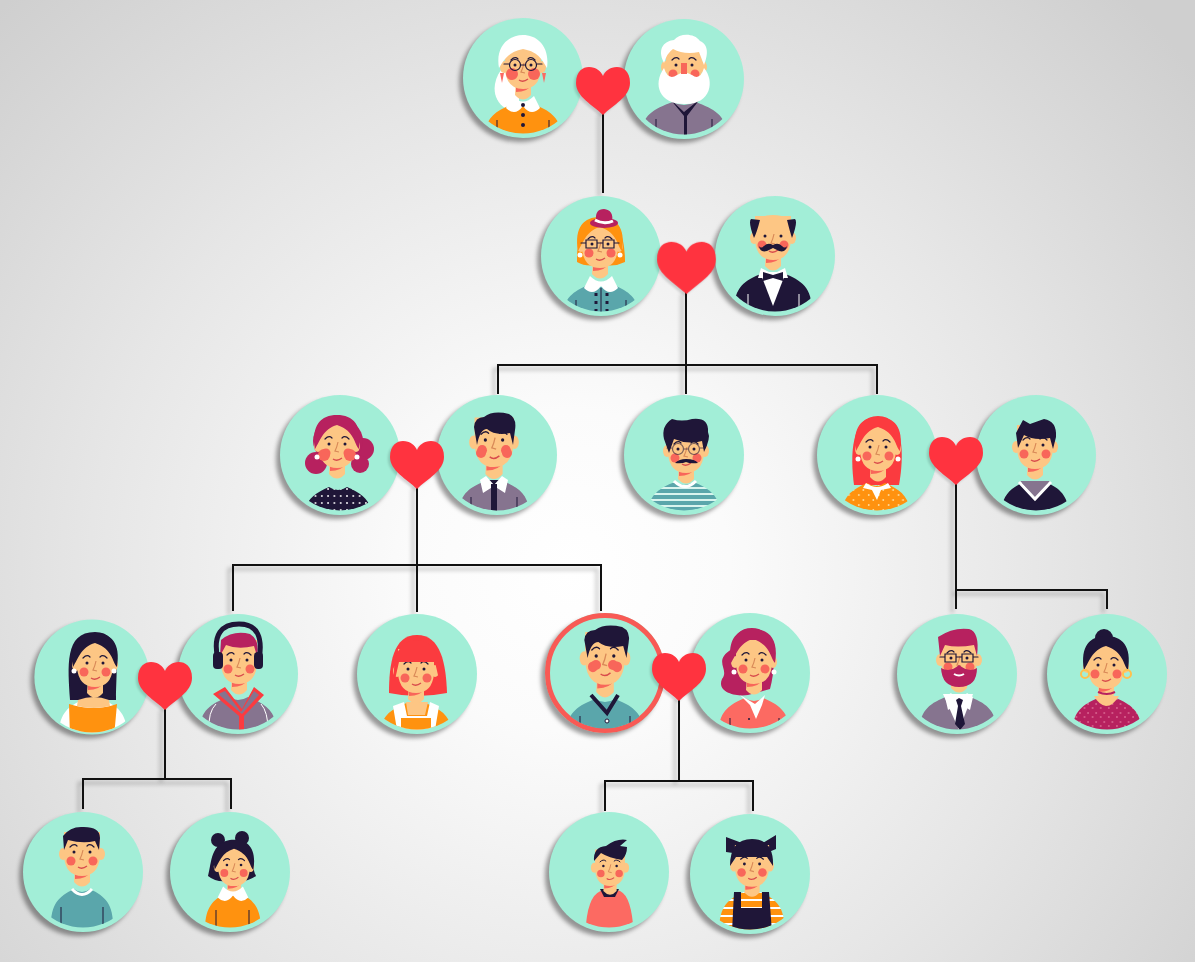
<!DOCTYPE html>
<html lang="en">
<head>
<meta charset="utf-8">
<title>Family tree</title>
<style>
:root{--mint:#a2eed7;--skin:#fdc684;--navy:#1f1638;--crimson:#b7215f;--teal:#5aa6ab;--mauve:#86748f;--orange:#ff920f;--coral:#fc6a62;--red:#ff333f;--scarlet:#fb3b3f;--blush:#f8665a}
*{margin:0;padding:0;box-sizing:border-box}
html,body{width:1195px;height:962px;overflow:hidden}
body{background:radial-gradient(circle 800px at 570px 570px,#fff 0,#fbfbfb 20%,#e6e6e6 60%,#cfcfcf 100%);font-family:Inter,sans-serif}
svg{display:block}
.links{fill:none;stroke:#111;stroke-width:2;filter:drop-shadow(-4px 4px 2px rgba(0,0,0,.3))}
.disc{fill:var(--mint);filter:drop-shadow(-4px 4px 2px rgba(0,0,0,.38))}
.hearts{fill:var(--red);filter:drop-shadow(-2px 2px 1px rgba(0,0,0,.15))}
.bust{clip-path:url(#frame)}
.skin{fill:var(--skin)}.blush{fill:var(--blush)}.navy{fill:var(--navy)}.crimson{fill:var(--crimson)}.teal{fill:var(--teal)}.mauve{fill:var(--mauve)}.orange{fill:var(--orange)}.coral{fill:var(--coral)}.scarlet{fill:var(--scarlet)}.white{fill:#fff}
.ink{fill:none;stroke:var(--navy);stroke-width:1.2;stroke-linecap:round}
.trim{fill:none;stroke:#fff;stroke-width:3}
.seam{fill:none;stroke:var(--navy);stroke-width:1}
</style>
</head>
<body>
<svg width="1195" height="962" viewBox="0 0 1195 962" role="img" aria-label="Family tree of five generations">
<defs>
<clipPath id="frame"><circle r="55.5"/></clipPath>
<circle id="disc" class="disc" r="60"/>
<path id="heart" d="M0 24C-10 14-27 6-27-8C-27-20-20-24-14-24C-7-24-2-20 0-15C2-20 7-24 14-24C20-24 27-20 27-8C27 6 10 14 0 24Z"/>
<g id="head">
<path class="skin" d="M-7 14H8V30Q0 39-8 30Z"/>
<path class="blush" d="M-7 21Q2 25 8 20Q5 27-7 27Z"/>
<ellipse class="skin" cx="-19" cy="2" rx="4" ry="6"/><ellipse class="skin" cx="19" cy="2" rx="4" ry="6"/>
<path class="skin" d="M-18-20H18V5Q16 24 0 24Q-16 24-18 5Z"/>
<circle class="blush" cx="-11" cy="9" r="4.5"/><circle class="blush" cx="11" cy="9" r="4.5"/>
<circle class="navy" cx="-8" r="1.5"/><circle class="navy" cx="8" r="1.5"/>
<path class="ink" d="M-12-5Q-8-9-5-6M5-6Q8-9 12-5"/>
<path fill="none" stroke="#d98a58" stroke-width="1.2" d="M1-2Q0 3-2 7L2 8"/>
<path fill="none" stroke="#d94c4c" stroke-width="1.3" d="M-4 15Q0 18 5 14"/>
</g>
<path id="torso" d="M-39 44C-40 16-30 9-10 1Q0 7 10 1C30 9 40 16 39 44Z"/>
<path id="collar" class="white" d="M0 4Q-8 15-17 6L-11-6Q0 5 11-6L17 6Q8 15 0 4Z"/>
<path id="shirt" class="white" d="M0 6L-11 13L-14 0L-8-4L0 5L8-4L14 0L11 13Z"/>
<path id="crop" class="navy" d="M-18-2L-21-20Q-20-30-11-30Q-2-37 14-33Q22-29 20-17L18-2L15-14Q0-11-8-18Q-15-18-18-2Z"/>
<g id="round-glasses" class="ink"><circle cx="-8" r="5.5"/><circle cx="8" r="5.5"/><path d="M-2 0H2M-14-1H-19M14-1H19"/></g>
<g id="square-glasses" class="ink"><path d="M-14-4H-3V4H-14ZM3-4H14V4H3ZM-3-1H3M-14-1H-19M14-1H19"/></g>
<path id="moustache" class="navy" d="M0 10Q-5 7-9 11Q-12 14-14 11Q-13 18-6 16L0 13L6 16Q13 18 14 11Q12 14 9 11Q5 7 0 10Z"/>
<g id="earrings" class="white"><circle cx="-20" cy="10" r="2.5"/><circle cx="20" cy="10" r="2.5"/></g>
<path id="parting" d="M-22 2C-26-22-16-32 0-32C16-32 26-22 22 2C17-3 18-16 0-22C-14-18-17-6-22 2Z"/>
<pattern id="dots" width="7" height="7" patternUnits="userSpaceOnUse"><rect width="7" height="7" fill="#1f1638"/><circle cx="3" cy="3" r="1" fill="#fff"/></pattern>
<pattern id="teal-stripes" width="8" height="6" patternUnits="userSpaceOnUse"><rect width="8" height="6" fill="#5aa6ab"/><rect width="8" height="2" fill="#d9f4ee"/></pattern>
<pattern id="orange-stripes" width="8" height="8" patternUnits="userSpaceOnUse"><rect width="8" height="8" fill="#ff920f"/><rect width="8" height="2" fill="#fff"/></pattern>
<pattern id="orange-flecks" width="11" height="10" patternUnits="userSpaceOnUse"><rect width="11" height="10" fill="#ff920f"/><circle cx="3" cy="3" r="1" fill="#ffe0a0"/><circle cx="8" cy="8" r="1" fill="#ffe0a0"/></pattern>
<pattern id="berry-flecks" width="9" height="9" patternUnits="userSpaceOnUse"><rect width="9" height="9" fill="#b7215f"/><circle cx="2" cy="2" r=".8" fill="#f39ab5"/><circle cx="6" cy="7" r=".8" fill="#f39ab5"/></pattern>
</defs>

<path class="links" d="M603 110V193M686 290V394M498 394V365H877V394M417 484V612M233 611V565H601V611M956 480V609M956 590H1107V609M165 706V779M83 809V779H231V809M679 696V781M605 811V781H753V811"/>

<g id="great-grandmother" transform="translate(523 78)"><use href="#disc"/><g class="bust">
<path class="white" d="M-22-8C-32 6-30 22-18 30L-4 24V-8Z"/>
<use href="#torso" y="25" class="orange"/><use href="#head" y="-13"/>
<circle class="blush" cx="-11" cy="-4" r="6"/><circle class="blush" cx="11" cy="-4" r="6"/>
<path class="white" d="M-24-10C-28-32-14-43 0-43C14-43 27-32 24-10C20-16 17-26 0-29C-16-26-20-16-24-10Z"/>
<use href="#round-glasses" y="-13"/><use href="#collar" y="24"/>
<path class="coral" d="M-23-5H-19L-21 5ZM19-5H23L21 5Z"/>
<circle class="navy" cy="27" r="2"/><circle class="navy" cy="37" r="2"/><circle class="navy" cy="47" r="2"/><path class="seam" d="M-26 42V56M26 42V56"/>
</g></g>

<g id="great-grandfather" transform="translate(684 79)"><use href="#disc"/><g class="bust">
<use href="#torso" transform="translate(0 22)scale(1.12 1)" class="mauve"/><path class="navy" d="M-14 20L0 33L16 20L3 37V56H0V37Z"/>
<use href="#head" y="-14"/>
<path class="white" d="M-20-16C-28-32-18-38-10-39C-4-46 10-46 16-38C25-34 24-24 20-14L15-27Q0-24-11-30Q-17-26-20-16Z"/>
<path class="white" d="M-20-11Q-16 2-7-4Q0-9 8-4Q16 2 20-11C31 2 27 25 2 25C-24 26-32 6-20-11Z"/>
<path class="blush" d="M-3-16H3V-5H-3Z"/><path class="seam" d="M-28 40V56M28 40V56"/>
</g></g>

<g id="grandmother" transform="translate(601 256)"><use href="#disc"/><g class="bust">
<path class="orange" d="M-24 6C-24-22-18-35 0-35C18-35 24-20 24 6Q12 12 0 8Q-14 12-24 6Z"/>
<use href="#torso" y="27" class="teal"/><use href="#head" x="-1" y="-12"/>
<use href="#parting" x="-1" y="-7" class="orange"/><use href="#square-glasses" x="-1" y="-12"/>
<g class="crimson"><ellipse cx="3" cy="-33" rx="14" ry="5"/><path d="M-5-36Q-6-47 3-47Q13-46 11-34Z"/></g><path class="trim" stroke-width="2" d="M-6-36Q3-31 12-35"/>
<use href="#collar" y="26"/><use href="#earrings" x="-1" y="-11"/>
<path class="seam" d="M0 32V56M-25 44V56M25 44V56"/><path fill="none" stroke="#1f1638" stroke-width="3" stroke-dasharray="3 5" d="M-5 37V55M6 37V55"/>
</g></g>

<g id="grandfather" transform="translate(775 256)"><use href="#disc"/><g class="bust">
<use href="#torso" x="-2" y="16" class="navy"/><path class="white" d="M-15 16L-2 50L11 16Z"/>
<use href="#head" x="-2" y="-20"/><path class="skin" d="M-19-28Q-18-41-2-41Q15-41 16-28V-22H-19Z"/>
<path class="navy" d="M-21-18Q-27-34-24-37L-15-36Q-18-24-21-18ZM17-18Q23-34 20-37L12-36Q15-24 17-18Z"/>
<use href="#moustache" x="-2" y="-21"/><path class="white" d="M-14 12L-2 18L10 12L13 22H-17Z"/><path class="navy" d="M-12 16L-2 19L8 16V25L-2 22L-12 25Z"/>
<path d="M-27 38V56M24 38V56" stroke="#fff"/>
</g></g>

<g id="aunt-by-marriage" transform="translate(340 455)"><use href="#disc"/><g class="bust">
<g class="crimson"><circle cx="-24" cy="8" r="11"/><circle cx="23" cy="-6" r="11"/><circle cx="20" cy="9" r="9"/><ellipse cx="-2" cy="-14" rx="25" ry="23"/></g>
<use href="#torso" transform="translate(-2 31)scale(.9 1)" fill="url(#dots)"/><use href="#head" x="-3" y="-11"/>
<circle class="blush" cx="-16" cy="0" r="6"/><circle class="blush" cx="10" cy="0" r="6"/>
<use href="#parting" x="-3" y="-8" class="crimson"/><use href="#earrings" x="-3" y="-8"/>
</g></g>

<g id="father" transform="translate(497 455)"><use href="#disc"/><g class="bust">
<use href="#torso" transform="translate(-3 25)scale(.92 1)" class="mauve"/>
<use href="#head" transform="translate(-3 -15)scale(1.08 1.13)"/><circle class="blush" cx="-16" cy="-2" r="5"/><circle class="blush" cx="10" cy="-2" r="5"/>
<use href="#crop" x="-2" y="-8"/><path class="seam" d="M-26 42V56M20 42V56"/><path class="navy" d="M-11 25H5L0 31V56H-6V31Z"/><use href="#shirt" x="-3" y="25"/><path class="navy" d="M-6 29H0V35H-6Z"/>
</g></g>

<g id="uncle" transform="translate(684 455)"><use href="#disc"/><g class="bust">
<use href="#torso" transform="translate(0 26)scale(.95 1)" fill="url(#teal-stripes)"/><use href="#head" x="2" y="-6"/>
<path class="navy" d="M-15-2L-20-16Q-23-29-12-36Q-2-33 8-36Q25-38 24-23Q27-17 20-3L18-14Q4-10-10-16Z"/>
<g opacity=".6"><use href="#round-glasses" x="2" y="-6"/></g><path class="navy" d="M2 4Q11 4 14 8Q6 9 2 7Q-2 9-9 8Q-5 4 2 4Z"/><path class="trim" d="M-10 26Q1 37 12 26"/>
</g></g>

<g id="aunt" transform="translate(877 455)"><use href="#disc"/><g class="bust">
<path class="scarlet" d="M-23 30C-27 0-26-39 1-39C28-39 27 2 22 30Z"/>
<use href="#torso" transform="translate(-1 27)scale(.9 1)" fill="url(#orange-flecks)"/><use href="#head" x="1" y="-8"/>
<use href="#parting" x="1" y="-6" class="scarlet"/><use href="#earrings" x="1" y="-6"/><path class="white" d="M-11 28Q0 36 11 28L14 33L4 35L0 45L-5 35L-14 33Z"/>
</g></g>

<g id="uncle-by-marriage" transform="translate(1036 455)"><use href="#disc"/><g class="bust">
<use href="#torso" transform="translate(-1 25)scale(.88 1)" class="navy"/><path class="mauve" d="M-16 26H14L0 43Z"/><use href="#head" x="-1" y="-10"/>
<path class="navy" d="M-18-7L-20-22L-13-35L-6-31L8-36Q21-34 20-18L17-6L14-17Q-2-14-12-20Z"/><path class="trim" d="M-17 27L-1 44L15 27"/>
</g></g>

<g id="sister-in-law" transform="translate(92 677)"><use href="#disc" transform="scale(.96)"/><g class="bust">
<path class="navy" d="M-22 23C-24-10-28-45 3-45C31-45 24-10 24 23Z"/>
<use href="#torso" transform="translate(1 21)scale(.88 1)" class="white"/><path class="orange" d="M-23 27Q2 35 25 27L22 60H-22Z"/><path class="skin" d="M-14 23Q2 17 17 23L18 29Q2 33-15 29Z"/><use href="#head" x="3" y="-14"/>
<use href="#parting" x="3" y="-12" class="navy"/><use href="#earrings" x="2" y="-16"/>
</g></g>

<g id="brother" transform="translate(238 674)"><use href="#disc"/><g class="bust">
<use href="#torso" y="22" class="mauve"/><path class="scarlet" d="M-25 20L-13 13L4 35L16 13L26 21L6 42V56H1V42Z"/><path class="mauve" d="M-20 20L-13 17L3 38L16 17L21 21L4 40Z"/><use href="#head" x="1" y="-14"/>
<path class="crimson" d="M-18-18L-17-34Q-5-44 12-40Q22-34 19-18L16-28Q0-24-12-29Z"/>
<path d="M-20-14C-26-40-16-50 1-50C20-50 25-36 21-14" fill="none" stroke="#1f1638" stroke-width="5"/><g class="navy"><rect x="-25" y="-22" width="10" height="17" rx="4"/><rect x="16" y="-22" width="9" height="17" rx="4"/></g>
<path d="M-29 56Q-30 38-22 30M30 56Q30 38 23 30" fill="none" stroke="#fff"/>
</g></g>

<g id="sister" transform="translate(417 674)"><use href="#disc"/><g class="bust">
<path class="scarlet" d="M-28 19C-28-10-24-39 0-39C24-39 29-10 30 19Q0 25-28 19Z"/>
<use href="#torso" transform="translate(-1 28)scale(.95 1)" class="orange"/><path class="white" d="M-24 32L-13 28L-10 42H10L13 28L22 32L18 56H-20Z"/><path class="orange" d="M-16 44H14V58H-16Z"/><path class="skin" d="M-11 28H11L8 41H-9Z"/><use href="#head" x="-1" y="-5"/>
<path class="scarlet" d="M-23 10Q-26-34 0-34Q25-34 23 10L18-12H-18Z"/>
</g></g>

<g id="self" transform="translate(605 673)"><use href="#disc"/><circle r="57.5" fill="none" stroke="#f85a55" stroke-width="5"/><g class="bust">
<use href="#torso" y="25" class="teal"/><use href="#head" transform="translate(0 -17)scale(1.1 1.2)"/><circle class="blush" cx="-9" cy="-8" r="5"/><circle class="blush" cx="8" cy="-8" r="5"/>
<use href="#crop" transform="translate(2 -13)scale(1.08 1)"/><path d="M-14 22L2 40L13 22" fill="none" stroke="#1f1638" stroke-width="4"/><path class="seam" d="M-25 43V56M25 43V56"/><circle cx="2" cy="48" r="2" fill="#fff" stroke="#1f1638"/>
</g></g>

<g id="wife" transform="translate(750 673)"><use href="#disc"/><g class="bust">
<path class="crimson" d="M-18-24C-38-12-20-4-28 6C-34 20-12 24-2 22L20 16C26-6 28-45 2-45Q-16-45-18-24Z"/>
<use href="#torso" transform="translate(4 24)scale(.92 1)" class="coral"/><use href="#head" x="4" y="-13"/><use href="#parting" x="3" y="-12" class="crimson"/><use href="#earrings" x="4" y="-11"/>
<path class="white" d="M-10 22L5 31L15 22L12 32L6 46L0 32Z"/><path class="seam" d="M-20 45V56M29 45V56"/><circle class="navy" cx="-1" cy="46" r="1"/>
</g></g>

<g id="cousin" transform="translate(957 674)"><use href="#disc"/><g class="bust">
<use href="#torso" x="1" y="21" class="mauve"/><path class="white" d="M-14 20H16L2 56Z"/><use href="#head" x="2" y="-16"/>
<path class="crimson" d="M-17-18L-19-37Q-4-47 12-45Q23-42 20-18L17-29Q0-26-12-29ZM-16-6Q-7-1 2-9Q12-1 20-6Q20 13 2 13Q-15 13-16-6Z"/><path d="M-3 0Q2 3 7 0" fill="none" stroke="#fff" stroke-width="2"/><use href="#square-glasses" x="2" y="-16"/>
<use href="#shirt" x="2" y="23"/><path class="navy" d="M-1 26L2 24L6 26L4 32L8 50L3 56L-2 50L1 32Z"/>
</g></g>

<g id="cousin-sister" transform="translate(1107 674)"><use href="#disc"/><g class="bust">
<circle class="navy" cx="-3" cy="-36" r="9"/><ellipse class="navy" cx="-1" cy="-14" rx="22" ry="20"/>
<use href="#torso" transform="translate(0 23)scale(.9 1)" fill="url(#berry-flecks)"/><path class="skin" d="M-13 22H12Q6 32-1 32Q-8 31-13 22Z"/><use href="#head" x="-1" y="-9"/><use href="#parting" x="-1" y="-6" class="navy"/>
<path d="M-9 18Q0 22 8 18" fill="none" stroke="#b7215f" stroke-width="2"/><g fill="none" stroke="#ffc14d" stroke-width="2"><circle cx="-22" r="4"/><circle cx="20" r="4"/></g>
</g></g>

<g id="nephew" transform="translate(83 872)"><use href="#disc"/><g class="bust">
<use href="#torso" transform="translate(-1 16)scale(.8 1)" class="teal"/><use href="#head" x="-1" y="-20"/><path class="navy" d="M-19-22L-20-36Q-13-45-2-45Q17-46 17-34L16-22L12-31Q0-28-15-32Z"/>
<path class="trim" d="M-11 17Q-1 28 9 17"/><path class="seam" d="M-22 35V56M20 35V56"/>
</g></g>

<g id="niece" transform="translate(230 872)"><use href="#disc"/><g class="bust">
<g class="navy"><circle cx="-12" cy="-32" r="7"/><circle cx="12" cy="-34" r="7"/><path d="M-22 4C-18-10-20-30 2-31C26-30 20-8 26 4Q14 12 2 8Q-12 12-22 4Z"/></g>
<use href="#torso" transform="translate(3 20)scale(.72 1)" class="orange"/><use href="#head" transform="translate(4 -7)scale(.88)"/><use href="#parting" transform="translate(4 -4)scale(.88)" class="navy"/>
<use href="#collar" transform="translate(3 20)scale(.9)"/><path class="seam" d="M-14 38V56M19 38V56"/>
</g></g>

<g id="son" transform="translate(609 872)"><use href="#disc"/><g class="bust">
<path class="coral" d="M-23 52Q-20 20-5 18H8Q21 20 24 52Q0 60-23 52Z"/><path class="navy" d="M-9 17H10L6 25H-5Z"/><use href="#head" transform="translate(1 -6)scale(.83)"/>
<path class="navy" d="M-15-11Q-16-25-3-26Q8-34 18-32L11-26L18-25Q18-17 13-12Q0-14-8-19Z"/>
</g></g>

<g id="daughter" transform="translate(750 874)"><use href="#disc"/><g class="bust">
<path class="navy" d="M-24-37L-8-31L-10-20L-24-22ZM26-39L11-30L14-20L26-25Z"/>
<use href="#torso" transform="translate(2 17)scale(.84 1)" fill="url(#orange-stripes)"/><use href="#head" transform="translate(2 -10)scale(.95)"/>
<path class="navy" d="M-20-8Q-20-35 2-35Q24-35 23-8L17-17H-14ZM-16 18H-9V34H12V18H19L22 58H-18Z"/>
</g></g>

<g class="hearts"><use href="#heart" x="603" y="91"/><use href="#heart" transform="translate(686.5 268)scale(1.09)"/><use href="#heart" x="417" y="465"/><use href="#heart" x="956" y="461"/><use href="#heart" x="165" y="686"/><use href="#heart" x="679" y="677"/></g>
</svg>
</body>
</html>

★ ★ ★ ★ ★ ★ ★

» Directions
Look at the records above. Copy every line where the string "grandfather" occurs.

» Worked solution
<g id="great-grandfather" transform="translate(684 79)"><use href="#disc"/><g class="bust">
<g id="grandfather" transform="translate(775 256)"><use href="#disc"/><g class="bust">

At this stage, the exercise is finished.